1. First of all, don’t try do everything yourself. Brief your crew, explain if necessary, demonstrate and then delegate. Monitor thereafter.
2. Keep a warp handy in the cockpit if you do not have a throwing line.
3. Always move forward on a sailing boat on the windward side. If you do loose your footing, you have further to fall and more things to grab.
4. To get rid of out of date flares, take them to a chandler and ask him to take them in, then buy the replacements from him.
5. Think boom, particularly on a reach. If you have the slightest doubt of the skill of your helm, rig a boom preventer. Make sure it can be released from the cockpit.
6. Check your lifejacket before putting it on every time. On a long passage, three or four times I had to tighten the gas cylinder because it was loose.
7. On a delivery of 3,200 miles, I went up the mast ten times. Mind you we did have a halyard part during the first 200 miles, so I was a trifle cautious!
8. Remove your jackstays if leaving the boat for some time. Sun will weaken them and they may fail.
9. Think ‘what if?’ as you brief your crew Think in particular of fire, gas explosion, man overboard, collision, and injury.
10. Think about recovering a man who has fallen overboard. A simple 6:1 tackle with a couple of strops and carabinas is easy to make up.
11. If you have black dust around your alternator belt check for alignment and tension.
12. If your boat is connected to shore power never leave it for extended periods even if you have a galvanic isolator fitted.
13. If you have fitted a gas heater to your boat recently be aware that you may possibly have invalidated your insurance policy.
14. Do you service your engine prior to lay-up or during your winter maintenance? The impeller on a boat I skippered failed two days after she had gone back into the water.
15. If you have the slightest doubt about your position or course, slow down, stop engines, heave to or anchor if you are really unsure of your position. Re-check your navigation plan and cross check with radar, compass fixing and soundings.
16. When piloting your boat into harbour at night many have a mass of lights, neon, traffic, street, discos, fish and chipperies all lit up so that buoys and leading lights can be quite impossible to see against it all. Look at the large scale chart of your destination port to find an approach direction that is better than others.

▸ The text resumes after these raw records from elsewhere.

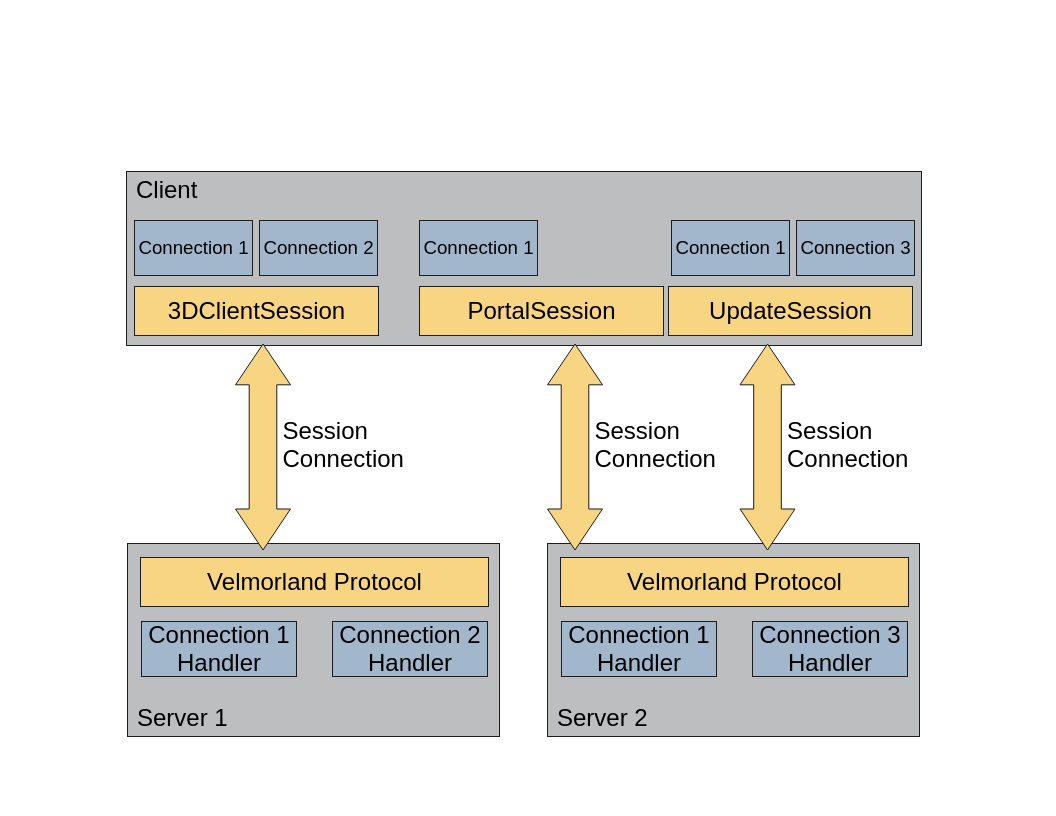
<!DOCTYPE html>
<html lang="en">
<head>
<meta charset="utf-8">
<title>Client and server session connections</title>
<style>
  :root {
    --paper: #ffffff;
    --host: #bdbec0;
    --connection: #a2b7cc;
    --session: #f8d583;
    --line: #1c1c1c;
    --text: #000000;
  }
  * { box-sizing: border-box; margin: 0; padding: 0; }
  html, body { width: 1056px; height: 816px; overflow: hidden; background: var(--paper); }
  .diagram {
    position: relative;
    width: 1056px;
    height: 816px;
    overflow: hidden;
    color: var(--text);
    font: 24px/28px "Liberation Sans", Arial, sans-serif;
  }
  .host, .node, .label, .arrows { position: absolute; }
  .host { border: 1px solid var(--line); background: var(--host); }
  .host h2 { position: absolute; left: 9px; font: inherit; white-space: nowrap; }
  .client { left: 126px; top: 171px; width: 796px; height: 175px; }
  .client h2 { top: 4px; }
  .server { top: 543px; width: 373px; height: 194px; }
  .server h2 { bottom: 4px; }
  .server-1 { left: 127px; }
  .server-2 { left: 547px; }
  .node {
    display: flex;
    align-items: center;
    justify-content: center;
    border: 1px solid var(--line);
    text-align: center;
    white-space: nowrap;
  }
  .connection { top: 48px; width: 119px; height: 56px; background: var(--connection); font-size: 18.7px; }
  .session { top: 114px; width: 245px; height: 50px; background: var(--session); }
  .protocol { left: 12px; top: 13px; width: 349px; height: 50px; background: var(--session); }
  .handler { top: 77px; width: 156px; height: 56px; background: var(--connection); }
  .handler.first { left: 13px; }
  .handler.second { left: 204px; }
  .arrows { left: 0; top: 0; }
  .label { top: 417px; white-space: nowrap; }
</style>
</head>
<body>
<main class="diagram">
  <section class="host client">
    <h2>Client</h2>
    <div class="node connection" style="left:7px">Connection 1</div>
    <div class="node connection" style="left:132px">Connection 2</div>
    <div class="node connection" style="left:292px">Connection 1</div>
    <div class="node connection" style="left:544px">Connection 1</div>
    <div class="node connection" style="left:669px">Connection 3</div>
    <div class="node session" style="left:7px">3DClientSession</div>
    <div class="node session" style="left:292px">PortalSession</div>
    <div class="node session" style="left:541px">UpdateSession</div>
  </section>

  <section class="host server server-1">
    <h2>Server 1</h2>
    <div class="node protocol">Velmorland Protocol</div>
    <div class="node handler first">Connection 1<br>Handler</div>
    <div class="node handler second">Connection 2<br>Handler</div>
  </section>

  <section class="host server server-2">
    <h2>Server 2</h2>
    <div class="node protocol">Velmorland Protocol</div>
    <div class="node handler first">Connection 1<br>Handler</div>
    <div class="node handler second">Connection 3<br>Handler</div>
  </section>

  <svg class="arrows" width="1056" height="816" viewBox="0 0 1056 816" aria-hidden="true">
    <defs>
      <polygon id="session-arrow" points="0,344 27.5,384.8 13.8,384.8 13.8,509 27.5,509 0,550 -27.5,509 -13.8,509 -13.8,384.8 -27.5,384.8" fill="var(--session)" stroke="var(--line)" stroke-width="1"/>
    </defs>
    <use href="#session-arrow" x="263"/>
    <use href="#session-arrow" x="575"/>
    <use href="#session-arrow" x="767.5"/>
  </svg>

  <p class="label" style="left:282.5px">Session<br>Connection</p>
  <p class="label" style="left:594.5px">Session<br>Connection</p>
  <p class="label" style="left:787px">Session<br>Connection</p>
</main>
</body>
</html>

17. Do you know that if a severe gale warning is given, the mean wind speed is expected to reach force 9 (41knots)? Do you know what imminent, soon, and later mean; what the definition of the various of states of visibility are, and do you understand what slowly, steadily and rapidly mean in relation to pressure system movements? I have a simple handout with all the useful expressions.
18. When using an electronic chart plotter do not use the waypoints at the harbour entrances. Anticipate the direction from which you will be approaching and chose a waypoint which will help you to “eyeball” your way in.